*** Opening Data for this exercise ***

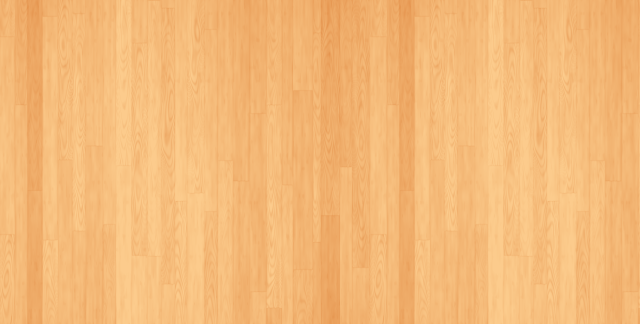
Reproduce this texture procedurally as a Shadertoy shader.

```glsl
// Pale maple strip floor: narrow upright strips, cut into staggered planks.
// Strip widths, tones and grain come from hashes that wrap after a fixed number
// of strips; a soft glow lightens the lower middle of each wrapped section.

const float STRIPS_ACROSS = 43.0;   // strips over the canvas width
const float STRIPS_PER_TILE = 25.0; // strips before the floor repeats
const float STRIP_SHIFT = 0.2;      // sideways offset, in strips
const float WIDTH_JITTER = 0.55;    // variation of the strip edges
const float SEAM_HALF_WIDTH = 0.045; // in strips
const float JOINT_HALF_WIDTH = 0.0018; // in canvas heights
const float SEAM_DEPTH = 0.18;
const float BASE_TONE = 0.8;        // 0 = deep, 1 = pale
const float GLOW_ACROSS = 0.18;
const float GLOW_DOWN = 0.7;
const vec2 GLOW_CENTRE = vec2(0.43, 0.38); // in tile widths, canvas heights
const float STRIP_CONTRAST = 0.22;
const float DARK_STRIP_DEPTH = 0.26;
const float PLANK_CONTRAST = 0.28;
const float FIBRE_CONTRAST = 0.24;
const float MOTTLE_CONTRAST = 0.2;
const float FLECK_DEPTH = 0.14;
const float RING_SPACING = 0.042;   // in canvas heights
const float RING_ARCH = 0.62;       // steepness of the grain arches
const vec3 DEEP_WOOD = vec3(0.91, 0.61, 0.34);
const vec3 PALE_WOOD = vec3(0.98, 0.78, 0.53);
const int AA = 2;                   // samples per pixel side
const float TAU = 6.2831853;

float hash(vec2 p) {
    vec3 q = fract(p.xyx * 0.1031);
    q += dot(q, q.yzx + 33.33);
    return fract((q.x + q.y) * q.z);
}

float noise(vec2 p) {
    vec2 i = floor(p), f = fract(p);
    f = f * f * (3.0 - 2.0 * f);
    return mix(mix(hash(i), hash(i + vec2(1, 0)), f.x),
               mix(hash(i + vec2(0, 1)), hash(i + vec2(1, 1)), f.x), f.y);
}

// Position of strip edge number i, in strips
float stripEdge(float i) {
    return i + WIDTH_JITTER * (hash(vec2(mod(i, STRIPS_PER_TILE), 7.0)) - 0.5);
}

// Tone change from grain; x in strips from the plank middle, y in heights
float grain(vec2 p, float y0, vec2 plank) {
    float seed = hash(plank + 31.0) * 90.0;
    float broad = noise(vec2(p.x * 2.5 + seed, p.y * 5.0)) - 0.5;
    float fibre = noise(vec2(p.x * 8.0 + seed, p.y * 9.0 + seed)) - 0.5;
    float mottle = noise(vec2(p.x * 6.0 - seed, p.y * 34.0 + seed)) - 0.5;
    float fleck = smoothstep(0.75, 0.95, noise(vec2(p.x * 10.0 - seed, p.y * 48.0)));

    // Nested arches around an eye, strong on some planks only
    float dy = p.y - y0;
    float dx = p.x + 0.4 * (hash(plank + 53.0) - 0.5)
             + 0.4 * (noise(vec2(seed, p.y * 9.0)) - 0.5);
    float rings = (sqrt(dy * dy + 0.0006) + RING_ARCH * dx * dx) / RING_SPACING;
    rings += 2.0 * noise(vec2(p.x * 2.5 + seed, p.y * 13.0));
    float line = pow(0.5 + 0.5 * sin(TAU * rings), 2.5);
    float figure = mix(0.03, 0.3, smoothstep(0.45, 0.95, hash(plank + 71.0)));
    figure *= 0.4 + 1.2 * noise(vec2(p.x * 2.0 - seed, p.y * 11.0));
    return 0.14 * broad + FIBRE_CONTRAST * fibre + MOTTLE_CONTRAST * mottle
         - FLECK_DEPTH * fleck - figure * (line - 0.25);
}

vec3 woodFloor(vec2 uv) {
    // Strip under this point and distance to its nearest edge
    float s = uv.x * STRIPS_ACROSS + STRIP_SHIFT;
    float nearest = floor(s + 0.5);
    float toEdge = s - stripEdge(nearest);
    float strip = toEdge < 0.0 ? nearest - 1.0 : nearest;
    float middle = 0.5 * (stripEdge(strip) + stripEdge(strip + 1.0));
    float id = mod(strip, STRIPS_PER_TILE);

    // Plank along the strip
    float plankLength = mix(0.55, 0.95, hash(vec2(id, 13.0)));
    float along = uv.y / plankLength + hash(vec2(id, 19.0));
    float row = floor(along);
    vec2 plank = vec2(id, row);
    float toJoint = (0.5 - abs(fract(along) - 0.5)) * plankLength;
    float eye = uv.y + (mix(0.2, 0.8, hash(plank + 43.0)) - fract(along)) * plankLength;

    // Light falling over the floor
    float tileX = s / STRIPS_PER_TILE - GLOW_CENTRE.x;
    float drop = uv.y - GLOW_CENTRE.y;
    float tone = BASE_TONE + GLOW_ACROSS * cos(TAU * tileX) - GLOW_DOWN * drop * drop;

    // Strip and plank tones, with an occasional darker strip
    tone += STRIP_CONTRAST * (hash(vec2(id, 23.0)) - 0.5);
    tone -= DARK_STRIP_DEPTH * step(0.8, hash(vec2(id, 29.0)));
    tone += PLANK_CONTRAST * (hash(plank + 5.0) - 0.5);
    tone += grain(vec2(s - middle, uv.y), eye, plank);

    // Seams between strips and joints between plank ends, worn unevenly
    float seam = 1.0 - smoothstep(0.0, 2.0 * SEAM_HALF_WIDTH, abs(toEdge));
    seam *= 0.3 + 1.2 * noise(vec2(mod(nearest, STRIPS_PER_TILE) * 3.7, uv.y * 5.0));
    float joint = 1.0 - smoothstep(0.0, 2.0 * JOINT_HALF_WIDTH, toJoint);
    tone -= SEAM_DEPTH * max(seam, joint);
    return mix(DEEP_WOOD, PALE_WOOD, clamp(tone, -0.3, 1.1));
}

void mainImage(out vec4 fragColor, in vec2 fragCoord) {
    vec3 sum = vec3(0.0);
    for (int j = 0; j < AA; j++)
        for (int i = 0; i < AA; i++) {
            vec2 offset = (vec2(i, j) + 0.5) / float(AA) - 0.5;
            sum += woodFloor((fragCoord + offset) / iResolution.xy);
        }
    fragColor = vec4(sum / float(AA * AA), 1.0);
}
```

*** Closing Data for this exercise ***

Assignment:
Write out each entry exactly as given, but skip the pictures.

Exercise output:
Reproduce this texture procedurally as a Shadertoy shader.

```glsl
// Pale maple strip floor: narrow upright strips, cut into staggered planks.
// Strip widths, tones and grain come from hashes that wrap after a fixed number
// of strips; a soft glow lightens the lower middle of each wrapped section.

const float STRIPS_ACROSS = 43.0;   // strips over the canvas width
const float STRIPS_PER_TILE = 25.0; // strips before the floor repeats
const float STRIP_SHIFT = 0.2;      // sideways offset, in strips
const float WIDTH_JITTER = 0.55;    // variation of the strip edges
const float SEAM_HALF_WIDTH = 0.045; // in strips
const float JOINT_HALF_WIDTH = 0.0018; // in canvas heights
const float SEAM_DEPTH = 0.18;
const float BASE_TONE = 0.8;        // 0 = deep, 1 = pale
const float GLOW_ACROSS = 0.18;
const float GLOW_DOWN = 0.7;
const vec2 GLOW_CENTRE = vec2(0.43, 0.38); // in tile widths, canvas heights
const float STRIP_CONTRAST = 0.22;
const float DARK_STRIP_DEPTH = 0.26;
const float PLANK_CONTRAST = 0.28;
const float FIBRE_CONTRAST = 0.24;
const float MOTTLE_CONTRAST = 0.2;
const float FLECK_DEPTH = 0.14;
const float RING_SPACING = 0.042;   // in canvas heights
const float RING_ARCH = 0.62;       // steepness of the grain arches
const vec3 DEEP_WOOD = vec3(0.91, 0.61, 0.34);
const vec3 PALE_WOOD = vec3(0.98, 0.78, 0.53);
const int AA = 2;                   // samples per pixel side
const float TAU = 6.2831853;

float hash(vec2 p) {
    vec3 q = fract(p.xyx * 0.1031);
    q += dot(q, q.yzx + 33.33);
    return fract((q.x + q.y) * q.z);
}

float noise(vec2 p) {
    vec2 i = floor(p), f = fract(p);
    f = f * f * (3.0 - 2.0 * f);
    return mix(mix(hash(i), hash(i + vec2(1, 0)), f.x),
               mix(hash(i + vec2(0, 1)), hash(i + vec2(1, 1)), f.x), f.y);
}

// Position of strip edge number i, in strips
float stripEdge(float i) {
    return i + WIDTH_JITTER * (hash(vec2(mod(i, STRIPS_PER_TILE), 7.0)) - 0.5);
}

// Tone change from grain; x in strips from the plank middle, y in heights
float grain(vec2 p, float y0, vec2 plank) {
    float seed = hash(plank + 31.0) * 90.0;
    float broad = noise(vec2(p.x * 2.5 + seed, p.y * 5.0)) - 0.5;
    float fibre = noise(vec2(p.x * 8.0 + seed, p.y * 9.0 + seed)) - 0.5;
    float mottle = noise(vec2(p.x * 6.0 - seed, p.y * 34.0 + seed)) - 0.5;
    float fleck = smoothstep(0.75, 0.95, noise(vec2(p.x * 10.0 - seed, p.y * 48.0)));

    // Nested arches around an eye, strong on some planks only
    float dy = p.y - y0;
    float dx = p.x + 0.4 * (hash(plank + 53.0) - 0.5)
             + 0.4 * (noise(vec2(seed, p.y * 9.0)) - 0.5);
    float rings = (sqrt(dy * dy + 0.0006) + RING_ARCH * dx * dx) / RING_SPACING;
    rings += 2.0 * noise(vec2(p.x * 2.5 + seed, p.y * 13.0));
    float line = pow(0.5 + 0.5 * sin(TAU * rings), 2.5);
    float figure = mix(0.03, 0.3, smoothstep(0.45, 0.95, hash(plank + 71.0)));
    figure *= 0.4 + 1.2 * noise(vec2(p.x * 2.0 - seed, p.y * 11.0));
    return 0.14 * broad + FIBRE_CONTRAST * fibre + MOTTLE_CONTRAST * mottle
         - FLECK_DEPTH * fleck - figure * (line - 0.25);
}

vec3 woodFloor(vec2 uv) {
    // Strip under this point and distance to its nearest edge
    float s = uv.x * STRIPS_ACROSS + STRIP_SHIFT;
    float nearest = floor(s + 0.5);
    float toEdge = s - stripEdge(nearest);
    float strip = toEdge < 0.0 ? nearest - 1.0 : nearest;
    float middle = 0.5 * (stripEdge(strip) + stripEdge(strip + 1.0));
    float id = mod(strip, STRIPS_PER_TILE);

    // Plank along the strip
    float plankLength = mix(0.55, 0.95, hash(vec2(id, 13.0)));
    float along = uv.y / plankLength + hash(vec2(id, 19.0));
    float row = floor(along);
    vec2 plank = vec2(id, row);
    float toJoint = (0.5 - abs(fract(along) - 0.5)) * plankLength;
    float eye = uv.y + (mix(0.2, 0.8, hash(plank + 43.0)) - fract(along)) * plankLength;

    // Light falling over the floor
    float tileX = s / STRIPS_PER_TILE - GLOW_CENTRE.x;
    float drop = uv.y - GLOW_CENTRE.y;
    float tone = BASE_TONE + GLOW_ACROSS * cos(TAU * tileX) - GLOW_DOWN * drop * drop;

    // Strip and plank tones, with an occasional darker strip
    tone += STRIP_CONTRAST * (hash(vec2(id, 23.0)) - 0.5);
    tone -= DARK_STRIP_DEPTH * step(0.8, hash(vec2(id, 29.0)));
    tone += PLANK_CONTRAST * (hash(plank + 5.0) - 0.5);
    tone += grain(vec2(s - middle, uv.y), eye, plank);

    // Seams between strips and joints between plank ends, worn unevenly
    float seam = 1.0 - smoothstep(0.0, 2.0 * SEAM_HALF_WIDTH, abs(toEdge));
    seam *= 0.3 + 1.2 * noise(vec2(mod(nearest, STRIPS_PER_TILE) * 3.7, uv.y * 5.0));
    float joint = 1.0 - smoothstep(0.0, 2.0 * JOINT_HALF_WIDTH, toJoint);
    tone -= SEAM_DEPTH * max(seam, joint);
    return mix(DEEP_WOOD, PALE_WOOD, clamp(tone, -0.3, 1.1));
}

void mainImage(out vec4 fragColor, in vec2 fragCoord) {
    vec3 sum = vec3(0.0);
    for (int j = 0; j < AA; j++)
        for (int i = 0; i < AA; i++) {
            vec2 offset = (vec2(i, j) + 0.5) / float(AA) - 0.5;
            sum += woodFloor((fragCoord + offset) / iResolution.xy);
        }
    fragColor = vec4(sum / float(AA * AA), 1.0);
}
```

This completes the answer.